→ Rendered images with source text
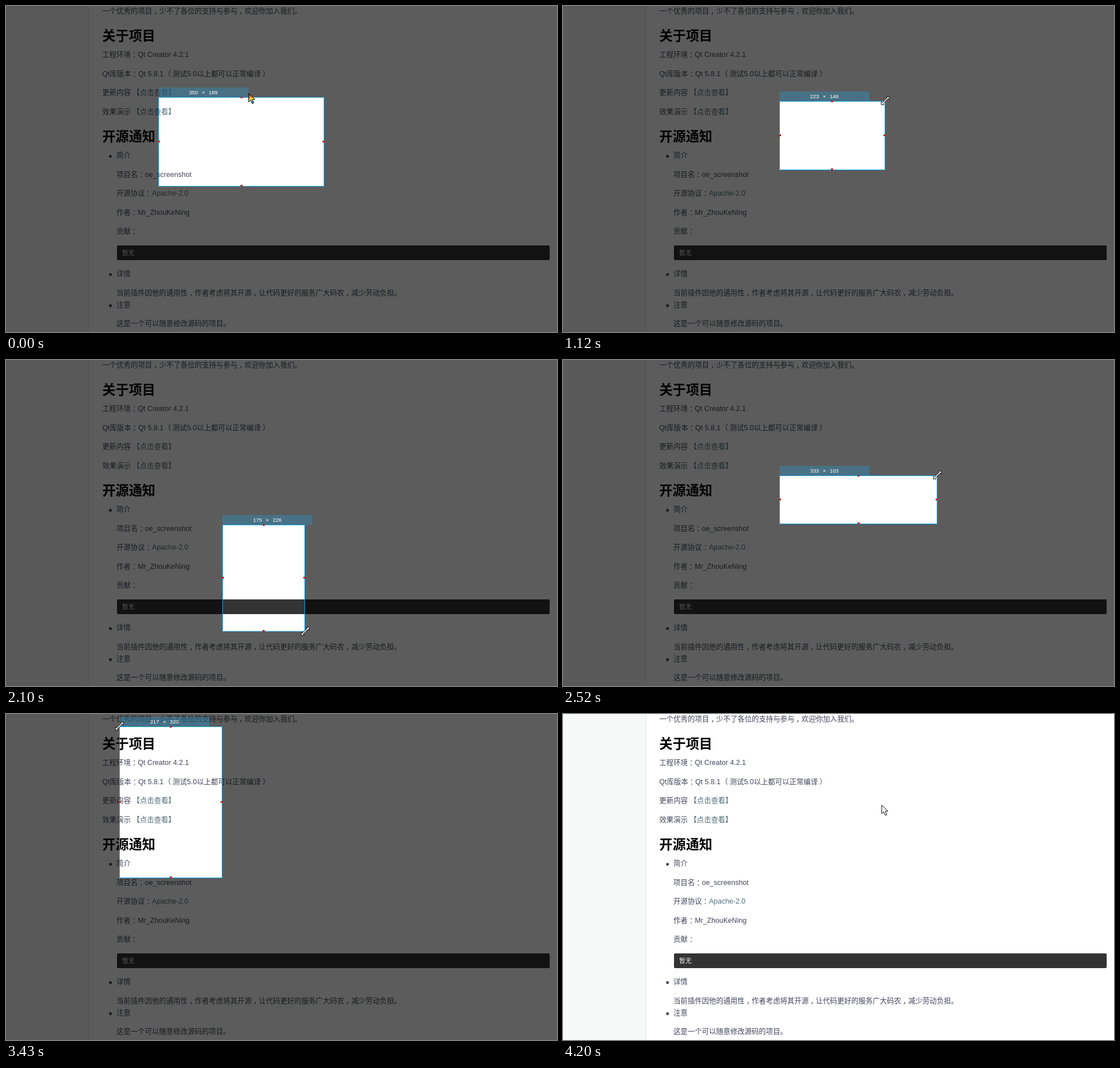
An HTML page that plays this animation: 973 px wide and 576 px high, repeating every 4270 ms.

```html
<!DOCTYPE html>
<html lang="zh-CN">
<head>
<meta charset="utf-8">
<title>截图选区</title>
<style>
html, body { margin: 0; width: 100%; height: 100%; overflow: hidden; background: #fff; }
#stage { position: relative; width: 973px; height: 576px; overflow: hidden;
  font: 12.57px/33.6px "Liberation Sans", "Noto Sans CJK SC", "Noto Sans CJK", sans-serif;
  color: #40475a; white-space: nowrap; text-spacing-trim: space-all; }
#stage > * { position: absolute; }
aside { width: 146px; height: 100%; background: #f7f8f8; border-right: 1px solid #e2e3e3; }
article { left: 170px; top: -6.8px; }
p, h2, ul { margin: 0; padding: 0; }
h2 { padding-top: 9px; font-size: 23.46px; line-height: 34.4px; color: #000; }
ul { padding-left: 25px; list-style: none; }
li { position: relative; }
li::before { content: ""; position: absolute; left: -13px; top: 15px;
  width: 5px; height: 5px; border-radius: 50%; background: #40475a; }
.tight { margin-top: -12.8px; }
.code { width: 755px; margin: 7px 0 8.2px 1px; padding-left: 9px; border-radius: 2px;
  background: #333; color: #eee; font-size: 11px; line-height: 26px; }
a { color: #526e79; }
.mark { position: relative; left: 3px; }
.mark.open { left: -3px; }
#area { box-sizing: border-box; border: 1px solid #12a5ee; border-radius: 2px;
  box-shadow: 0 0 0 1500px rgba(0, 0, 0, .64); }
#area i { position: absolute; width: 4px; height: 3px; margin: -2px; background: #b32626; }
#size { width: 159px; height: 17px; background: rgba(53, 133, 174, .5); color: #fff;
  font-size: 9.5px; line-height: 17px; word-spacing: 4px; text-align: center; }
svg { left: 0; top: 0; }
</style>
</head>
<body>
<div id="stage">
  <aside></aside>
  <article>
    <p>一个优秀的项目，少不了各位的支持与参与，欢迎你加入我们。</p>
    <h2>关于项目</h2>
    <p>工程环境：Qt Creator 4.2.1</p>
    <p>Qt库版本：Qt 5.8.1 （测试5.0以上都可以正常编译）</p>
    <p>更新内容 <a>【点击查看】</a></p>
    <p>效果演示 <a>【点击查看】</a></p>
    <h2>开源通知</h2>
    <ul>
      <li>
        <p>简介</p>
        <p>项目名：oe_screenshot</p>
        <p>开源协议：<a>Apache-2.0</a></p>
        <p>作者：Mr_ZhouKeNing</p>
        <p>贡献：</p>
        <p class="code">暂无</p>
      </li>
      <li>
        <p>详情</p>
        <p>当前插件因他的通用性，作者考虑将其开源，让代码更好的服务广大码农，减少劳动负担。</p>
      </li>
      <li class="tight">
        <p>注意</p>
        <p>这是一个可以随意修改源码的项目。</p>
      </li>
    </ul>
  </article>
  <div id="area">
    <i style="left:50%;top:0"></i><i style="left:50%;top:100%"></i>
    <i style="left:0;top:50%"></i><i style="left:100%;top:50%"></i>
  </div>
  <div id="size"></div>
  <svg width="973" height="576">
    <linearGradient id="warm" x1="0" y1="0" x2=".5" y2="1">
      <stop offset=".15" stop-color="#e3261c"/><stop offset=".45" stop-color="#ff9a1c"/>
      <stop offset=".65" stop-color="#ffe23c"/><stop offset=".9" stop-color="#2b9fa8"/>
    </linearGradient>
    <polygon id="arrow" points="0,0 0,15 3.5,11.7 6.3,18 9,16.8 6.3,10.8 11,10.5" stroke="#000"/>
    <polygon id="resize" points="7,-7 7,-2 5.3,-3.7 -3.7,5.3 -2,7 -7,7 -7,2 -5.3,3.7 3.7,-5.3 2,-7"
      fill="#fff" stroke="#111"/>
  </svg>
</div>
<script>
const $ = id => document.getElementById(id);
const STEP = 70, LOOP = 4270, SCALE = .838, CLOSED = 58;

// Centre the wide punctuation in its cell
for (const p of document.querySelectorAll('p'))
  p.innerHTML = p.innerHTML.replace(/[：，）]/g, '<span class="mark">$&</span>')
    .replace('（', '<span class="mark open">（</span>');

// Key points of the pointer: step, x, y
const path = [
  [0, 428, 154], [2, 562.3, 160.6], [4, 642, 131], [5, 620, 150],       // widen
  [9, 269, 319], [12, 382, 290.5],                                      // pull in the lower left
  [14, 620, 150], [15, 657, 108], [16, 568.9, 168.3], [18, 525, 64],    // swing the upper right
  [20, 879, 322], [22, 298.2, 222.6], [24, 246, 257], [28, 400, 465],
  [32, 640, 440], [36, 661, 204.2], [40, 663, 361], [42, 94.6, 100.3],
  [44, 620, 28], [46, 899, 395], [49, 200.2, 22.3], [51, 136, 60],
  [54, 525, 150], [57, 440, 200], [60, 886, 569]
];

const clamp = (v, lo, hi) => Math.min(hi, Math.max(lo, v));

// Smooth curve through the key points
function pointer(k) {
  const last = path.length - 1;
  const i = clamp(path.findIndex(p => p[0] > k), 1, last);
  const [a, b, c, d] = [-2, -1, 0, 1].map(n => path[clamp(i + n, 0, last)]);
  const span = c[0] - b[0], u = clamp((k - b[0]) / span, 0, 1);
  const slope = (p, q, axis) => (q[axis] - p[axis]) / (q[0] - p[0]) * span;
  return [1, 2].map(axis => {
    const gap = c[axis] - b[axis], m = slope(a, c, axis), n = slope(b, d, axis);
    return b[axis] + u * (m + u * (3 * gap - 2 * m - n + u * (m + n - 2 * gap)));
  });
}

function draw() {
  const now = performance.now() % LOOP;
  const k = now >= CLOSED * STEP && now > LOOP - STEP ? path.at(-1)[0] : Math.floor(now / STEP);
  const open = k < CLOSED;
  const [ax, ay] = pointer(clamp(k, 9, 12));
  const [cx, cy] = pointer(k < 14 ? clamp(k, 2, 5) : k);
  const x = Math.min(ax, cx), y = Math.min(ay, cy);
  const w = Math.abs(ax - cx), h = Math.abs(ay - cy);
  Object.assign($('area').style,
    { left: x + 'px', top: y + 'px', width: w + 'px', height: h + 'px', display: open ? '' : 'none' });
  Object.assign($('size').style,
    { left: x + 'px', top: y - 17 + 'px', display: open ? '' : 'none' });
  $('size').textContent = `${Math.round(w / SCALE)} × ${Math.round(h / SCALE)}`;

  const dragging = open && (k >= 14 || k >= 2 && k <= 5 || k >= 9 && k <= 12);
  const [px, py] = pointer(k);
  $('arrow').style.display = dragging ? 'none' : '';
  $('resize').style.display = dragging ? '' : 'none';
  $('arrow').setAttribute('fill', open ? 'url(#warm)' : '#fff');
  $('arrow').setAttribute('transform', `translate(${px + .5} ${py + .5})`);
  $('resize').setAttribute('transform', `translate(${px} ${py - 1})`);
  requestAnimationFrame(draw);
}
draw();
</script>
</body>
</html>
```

→ ASSIGNMENT
Print all the lines above exactly as they are, but without the pictures.

→ EXERCISE RESPONSE
An HTML page that plays this animation: 973 px wide and 576 px high, repeating every 4270 ms.

```html
<!DOCTYPE html>
<html lang="zh-CN">
<head>
<meta charset="utf-8">
<title>截图选区</title>
<style>
html, body { margin: 0; width: 100%; height: 100%; overflow: hidden; background: #fff; }
#stage { position: relative; width: 973px; height: 576px; overflow: hidden;
  font: 12.57px/33.6px "Liberation Sans", "Noto Sans CJK SC", "Noto Sans CJK", sans-serif;
  color: #40475a; white-space: nowrap; text-spacing-trim: space-all; }
#stage > * { position: absolute; }
aside { width: 146px; height: 100%; background: #f7f8f8; border-right: 1px solid #e2e3e3; }
article { left: 170px; top: -6.8px; }
p, h2, ul { margin: 0; padding: 0; }
h2 { padding-top: 9px; font-size: 23.46px; line-height: 34.4px; color: #000; }
ul { padding-left: 25px; list-style: none; }
li { position: relative; }
li::before { content: ""; position: absolute; left: -13px; top: 15px;
  width: 5px; height: 5px; border-radius: 50%; background: #40475a; }
.tight { margin-top: -12.8px; }
.code { width: 755px; margin: 7px 0 8.2px 1px; padding-left: 9px; border-radius: 2px;
  background: #333; color: #eee; font-size: 11px; line-height: 26px; }
a { color: #526e79; }
.mark { position: relative; left: 3px; }
.mark.open { left: -3px; }
#area { box-sizing: border-box; border: 1px solid #12a5ee; border-radius: 2px;
  box-shadow: 0 0 0 1500px rgba(0, 0, 0, .64); }
#area i { position: absolute; width: 4px; height: 3px; margin: -2px; background: #b32626; }
#size { width: 159px; height: 17px; background: rgba(53, 133, 174, .5); color: #fff;
  font-size: 9.5px; line-height: 17px; word-spacing: 4px; text-align: center; }
svg { left: 0; top: 0; }
</style>
</head>
<body>
<div id="stage">
  <aside></aside>
  <article>
    <p>一个优秀的项目，少不了各位的支持与参与，欢迎你加入我们。</p>
    <h2>关于项目</h2>
    <p>工程环境：Qt Creator 4.2.1</p>
    <p>Qt库版本：Qt 5.8.1 （测试5.0以上都可以正常编译）</p>
    <p>更新内容 <a>【点击查看】</a></p>
    <p>效果演示 <a>【点击查看】</a></p>
    <h2>开源通知</h2>
    <ul>
      <li>
        <p>简介</p>
        <p>项目名：oe_screenshot</p>
        <p>开源协议：<a>Apache-2.0</a></p>
        <p>作者：Mr_ZhouKeNing</p>
        <p>贡献：</p>
        <p class="code">暂无</p>
      </li>
      <li>
        <p>详情</p>
        <p>当前插件因他的通用性，作者考虑将其开源，让代码更好的服务广大码农，减少劳动负担。</p>
      </li>
      <li class="tight">
        <p>注意</p>
        <p>这是一个可以随意修改源码的项目。</p>
      </li>
    </ul>
  </article>
  <div id="area">
    <i style="left:50%;top:0"></i><i style="left:50%;top:100%"></i>
    <i style="left:0;top:50%"></i><i style="left:100%;top:50%"></i>
  </div>
  <div id="size"></div>
  <svg width="973" height="576">
    <linearGradient id="warm" x1="0" y1="0" x2=".5" y2="1">
      <stop offset=".15" stop-color="#e3261c"/><stop offset=".45" stop-color="#ff9a1c"/>
      <stop offset=".65" stop-color="#ffe23c"/><stop offset=".9" stop-color="#2b9fa8"/>
    </linearGradient>
    <polygon id="arrow" points="0,0 0,15 3.5,11.7 6.3,18 9,16.8 6.3,10.8 11,10.5" stroke="#000"/>
    <polygon id="resize" points="7,-7 7,-2 5.3,-3.7 -3.7,5.3 -2,7 -7,7 -7,2 -5.3,3.7 3.7,-5.3 2,-7"
      fill="#fff" stroke="#111"/>
  </svg>
</div>
<script>
const $ = id => document.getElementById(id);
const STEP = 70, LOOP = 4270, SCALE = .838, CLOSED = 58;

// Centre the wide punctuation in its cell
for (const p of document.querySelectorAll('p'))
  p.innerHTML = p.innerHTML.replace(/[：，）]/g, '<span class="mark">$&</span>')
    .replace('（', '<span class="mark open">（</span>');

// Key points of the pointer: step, x, y
const path = [
  [0, 428, 154], [2, 562.3, 160.6], [4, 642, 131], [5, 620, 150],       // widen
  [9, 269, 319], [12, 382, 290.5],                                      // pull in the lower left
  [14, 620, 150], [15, 657, 108], [16, 568.9, 168.3], [18, 525, 64],    // swing the upper right
  [20, 879, 322], [22, 298.2, 222.6], [24, 246, 257], [28, 400, 465],
  [32, 640, 440], [36, 661, 204.2], [40, 663, 361], [42, 94.6, 100.3],
  [44, 620, 28], [46, 899, 395], [49, 200.2, 22.3], [51, 136, 60],
  [54, 525, 150], [57, 440, 200], [60, 886, 569]
];

const clamp = (v, lo, hi) => Math.min(hi, Math.max(lo, v));

// Smooth curve through the key points
function pointer(k) {
  const last = path.length - 1;
  const i = clamp(path.findIndex(p => p[0] > k), 1, last);
  const [a, b, c, d] = [-2, -1, 0, 1].map(n => path[clamp(i + n, 0, last)]);
  const span = c[0] - b[0], u = clamp((k - b[0]) / span, 0, 1);
  const slope = (p, q, axis) => (q[axis] - p[axis]) / (q[0] - p[0]) * span;
  return [1, 2].map(axis => {
    const gap = c[axis] - b[axis], m = slope(a, c, axis), n = slope(b, d, axis);
    return b[axis] + u * (m + u * (3 * gap - 2 * m - n + u * (m + n - 2 * gap)));
  });
}

function draw() {
  const now = performance.now() % LOOP;
  const k = now >= CLOSED * STEP && now > LOOP - STEP ? path.at(-1)[0] : Math.floor(now / STEP);
  const open = k < CLOSED;
  const [ax, ay] = pointer(clamp(k, 9, 12));
  const [cx, cy] = pointer(k < 14 ? clamp(k, 2, 5) : k);
  const x = Math.min(ax, cx), y = Math.min(ay, cy);
  const w = Math.abs(ax - cx), h = Math.abs(ay - cy);
  Object.assign($('area').style,
    { left: x + 'px', top: y + 'px', width: w + 'px', height: h + 'px', display: open ? '' : 'none' });
  Object.assign($('size').style,
    { left: x + 'px', top: y - 17 + 'px', display: open ? '' : 'none' });
  $('size').textContent = `${Math.round(w / SCALE)} × ${Math.round(h / SCALE)}`;

  const dragging = open && (k >= 14 || k >= 2 && k <= 5 || k >= 9 && k <= 12);
  const [px, py] = pointer(k);
  $('arrow').style.display = dragging ? 'none' : '';
  $('resize').style.display = dragging ? '' : 'none';
  $('arrow').setAttribute('fill', open ? 'url(#warm)' : '#fff');
  $('arrow').setAttribute('transform', `translate(${px + .5} ${py + .5})`);
  $('resize').setAttribute('transform', `translate(${px} ${py - 1})`);
  requestAnimationFrame(draw);
}
draw();
</script>
</body>
</html>
```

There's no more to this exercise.